Brian Z. Bentz, Sakkarapalayam M. Mahalingam, Daniel Ysselstein, Paola C. Montenegro,
Jason R. Cannon, Jean-Christophe Rochet, Philip S. Low and Kevin J. Webb

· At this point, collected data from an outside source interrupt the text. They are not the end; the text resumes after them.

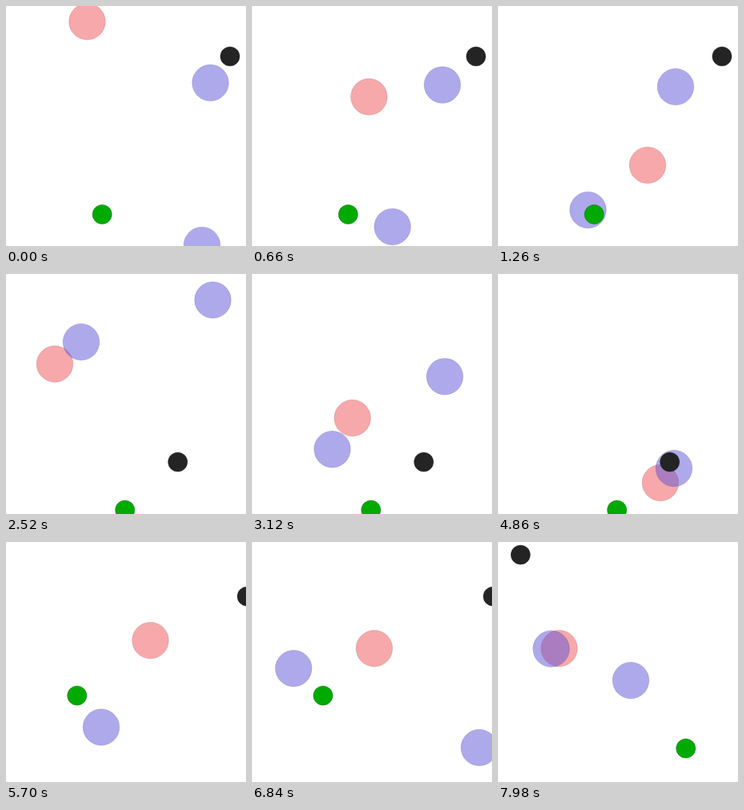
Animation, 300 px wide and 300 px high, one loop 8000 ms. Source, as an HTML page:

```html
<!DOCTYPE html>
<html lang="en">
<head>
<meta charset="utf-8">
<title>Moving discs</title>
<style>
html, body { margin: 0; width: 100%; height: 100%; overflow: hidden; background: #fff; }
svg { display: block; width: 100vw; height: 100vh; }
circle { stroke-width: .7; }
.chaser { fill: #f7a8aa; stroke: rgba(108, 45, 45, .25); }
.runner { fill: rgba(95, 85, 215, .5); stroke: rgba(45, 45, 108, .25); }
.goal { fill: #00aa00; stroke: rgba(0, 70, 0, .5); }
.decoy { fill: #242424; stroke: rgba(20, 20, 20, .5); }
</style>
</head>
<body>
<svg viewBox="0 0 300 300"><g id="stage"></g></svg>
<script>
const LOOP = 8000, STEP = 60, EPISODE = 2520;

// Agents cross the first leg at constant speed and settle over the second.
const episodes = [
  { goal: [120.2, 260.5], decoy: [280, 63], legs: [1260, 1260], agents: [
    [[101.5, 19.5], [187, 199]],
    [[255.5, 96], [222, 101], [235, 58]],
    [[245, 299], [112.5, 255]]
  ] },
  { goal: [148.7, 295], decoy: [214.7, 235], legs: [1320], agents: [
    [[61, 112.5], [203, 261]],
    [[94, 85], [108, 380]],
    [[258.5, 32.5], [220, 243]]
  ] },
  { goal: [88.8, 192], decoy: [301.2, 68], legs: [660, 1140], agents: [
    [[203, 96], [180.5, 123], [152.8, 133]],
    [[165, 268], [119, 231.5], [52, 158]],
    [[268, 265], [336, 268], [284, 257]]
  ] },
  { goal: [234.8, 258], decoy: [28.2, 16], legs: [420], agents: [
    [[78, 100], [76.5, 133]],
    [[70, 96], [66.5, 133.5]],
    [[168, 180], [166, 173]]
  ] }
];

const stage = document.getElementById('stage');

function disc(kind, r) {
  const c = document.createElementNS('http://www.w3.org/2000/svg', 'circle');
  c.setAttribute('class', kind);
  c.setAttribute('r', r);
  return stage.appendChild(c);
}

function place(c, [x, y]) {
  c.setAttribute('cx', x);
  c.setAttribute('cy', y);
}

const agents = ['chaser', 'runner', 'runner'].map(kind => disc(kind, 22.8));
const goal = disc('goal', 12.1);
const decoy = disc('decoy', 12.1);

const clamp = u => Math.min(1, Math.max(0, u));
const settle = u => 1 - (1 - u) ** 2;
const mix = (a, b, u) => a.map((v, i) => v + (b[i] - v) * u);

function along([from, via, to = via], [first, second = 1], t) {
  return t < first
    ? mix(from, via, t / first)
    : mix(via, to, settle(clamp((t - first) / second)));
}

function draw(ms) {
  const t = Math.floor((ms % LOOP) / STEP) * STEP;
  const ep = episodes[Math.floor(t / EPISODE)];
  agents.forEach((c, i) => place(c, along(ep.agents[i], ep.legs, t % EPISODE)));
  place(goal, ep.goal);
  place(decoy, ep.decoy);
}

let begin;
function tick(now) {
  begin ??= now;
  draw(Math.max(0, now - begin));
  requestAnimationFrame(tick);
}
draw(0);
requestAnimationFrame(tick);
</script>
</body>
</html>
```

Imaging fluorescence through millimeters or centimeters of tissue has important in vivo applications, such as guiding surgery and studying the brain. Often, the important information is the location of one of more optical reporters, rather than the specifics of the local geometry, motivating the need for a localization method that provides this information. We present an optimization approach based on a diffusion model for the fast localization of fluorescent inhomogeneities in deep tissue with expanded beam illumination that simplifies the experiment and the reconstruction. We show that the position of a fluorescent inhomogeneity can be estimated while assuming homogeneous tissue parameters and without having to model the excitation profile, reducing the computational burden and improving the utility of the method.